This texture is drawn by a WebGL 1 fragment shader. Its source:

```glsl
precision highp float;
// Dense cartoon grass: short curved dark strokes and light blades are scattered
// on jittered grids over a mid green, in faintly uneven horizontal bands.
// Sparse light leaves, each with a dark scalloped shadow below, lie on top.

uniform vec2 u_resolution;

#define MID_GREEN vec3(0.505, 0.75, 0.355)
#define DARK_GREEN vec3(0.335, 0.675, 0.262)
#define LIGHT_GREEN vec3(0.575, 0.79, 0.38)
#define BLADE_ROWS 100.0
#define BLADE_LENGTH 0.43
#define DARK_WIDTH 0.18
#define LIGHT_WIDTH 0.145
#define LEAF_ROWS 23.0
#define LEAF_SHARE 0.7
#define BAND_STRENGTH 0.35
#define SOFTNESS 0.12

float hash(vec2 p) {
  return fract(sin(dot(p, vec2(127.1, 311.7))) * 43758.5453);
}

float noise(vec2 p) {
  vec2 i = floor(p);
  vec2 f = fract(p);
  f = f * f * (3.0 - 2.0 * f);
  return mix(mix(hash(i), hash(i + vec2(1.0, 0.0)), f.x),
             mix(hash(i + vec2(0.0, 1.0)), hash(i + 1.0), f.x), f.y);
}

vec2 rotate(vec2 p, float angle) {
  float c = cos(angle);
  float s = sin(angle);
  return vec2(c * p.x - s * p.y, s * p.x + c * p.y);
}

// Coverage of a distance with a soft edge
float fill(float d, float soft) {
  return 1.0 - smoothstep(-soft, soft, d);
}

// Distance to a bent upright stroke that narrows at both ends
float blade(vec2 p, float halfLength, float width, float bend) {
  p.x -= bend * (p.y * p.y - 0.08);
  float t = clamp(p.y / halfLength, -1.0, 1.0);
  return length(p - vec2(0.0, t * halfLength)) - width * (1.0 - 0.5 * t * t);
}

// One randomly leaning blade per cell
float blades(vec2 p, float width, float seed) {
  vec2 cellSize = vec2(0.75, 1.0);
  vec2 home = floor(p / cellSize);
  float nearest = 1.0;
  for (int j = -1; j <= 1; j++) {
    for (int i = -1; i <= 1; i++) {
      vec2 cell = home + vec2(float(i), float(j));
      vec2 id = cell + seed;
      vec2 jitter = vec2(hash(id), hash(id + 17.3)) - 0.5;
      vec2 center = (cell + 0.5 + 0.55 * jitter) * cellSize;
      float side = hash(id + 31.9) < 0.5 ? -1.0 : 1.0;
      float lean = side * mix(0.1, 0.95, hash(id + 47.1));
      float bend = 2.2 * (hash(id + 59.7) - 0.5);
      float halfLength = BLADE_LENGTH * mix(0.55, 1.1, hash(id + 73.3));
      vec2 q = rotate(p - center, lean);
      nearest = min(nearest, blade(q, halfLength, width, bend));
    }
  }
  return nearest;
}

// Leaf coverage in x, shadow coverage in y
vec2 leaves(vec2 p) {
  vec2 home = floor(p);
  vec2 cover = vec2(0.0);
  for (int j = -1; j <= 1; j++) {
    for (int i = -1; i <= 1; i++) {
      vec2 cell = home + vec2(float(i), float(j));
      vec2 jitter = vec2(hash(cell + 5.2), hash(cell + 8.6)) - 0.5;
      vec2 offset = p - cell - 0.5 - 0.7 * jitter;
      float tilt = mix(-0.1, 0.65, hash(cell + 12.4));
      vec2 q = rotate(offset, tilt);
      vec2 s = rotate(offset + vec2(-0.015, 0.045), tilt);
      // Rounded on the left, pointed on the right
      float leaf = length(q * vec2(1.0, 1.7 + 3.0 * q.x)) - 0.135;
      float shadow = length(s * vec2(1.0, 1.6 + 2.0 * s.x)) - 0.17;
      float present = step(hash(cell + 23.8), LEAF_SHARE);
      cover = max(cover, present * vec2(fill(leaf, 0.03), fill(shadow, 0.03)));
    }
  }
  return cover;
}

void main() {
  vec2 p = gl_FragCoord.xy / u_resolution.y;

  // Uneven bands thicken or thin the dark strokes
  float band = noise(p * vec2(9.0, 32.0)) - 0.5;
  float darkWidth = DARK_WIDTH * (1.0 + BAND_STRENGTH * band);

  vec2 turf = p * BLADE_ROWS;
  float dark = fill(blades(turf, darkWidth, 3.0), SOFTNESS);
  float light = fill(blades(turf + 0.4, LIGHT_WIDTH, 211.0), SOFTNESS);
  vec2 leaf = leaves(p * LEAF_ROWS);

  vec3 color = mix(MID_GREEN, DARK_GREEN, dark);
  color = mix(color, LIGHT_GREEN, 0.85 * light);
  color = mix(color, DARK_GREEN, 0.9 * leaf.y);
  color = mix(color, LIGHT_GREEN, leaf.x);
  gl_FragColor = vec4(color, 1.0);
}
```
--
* [Problem to solve]
Copy each line of the listing that carries the string "offset".

* [Exercise solution]
      vec2 offset = p - cell - 0.5 - 0.7 * jitter;
      vec2 q = rotate(offset, tilt);
      vec2 s = rotate(offset + vec2(-0.015, 0.045), tilt);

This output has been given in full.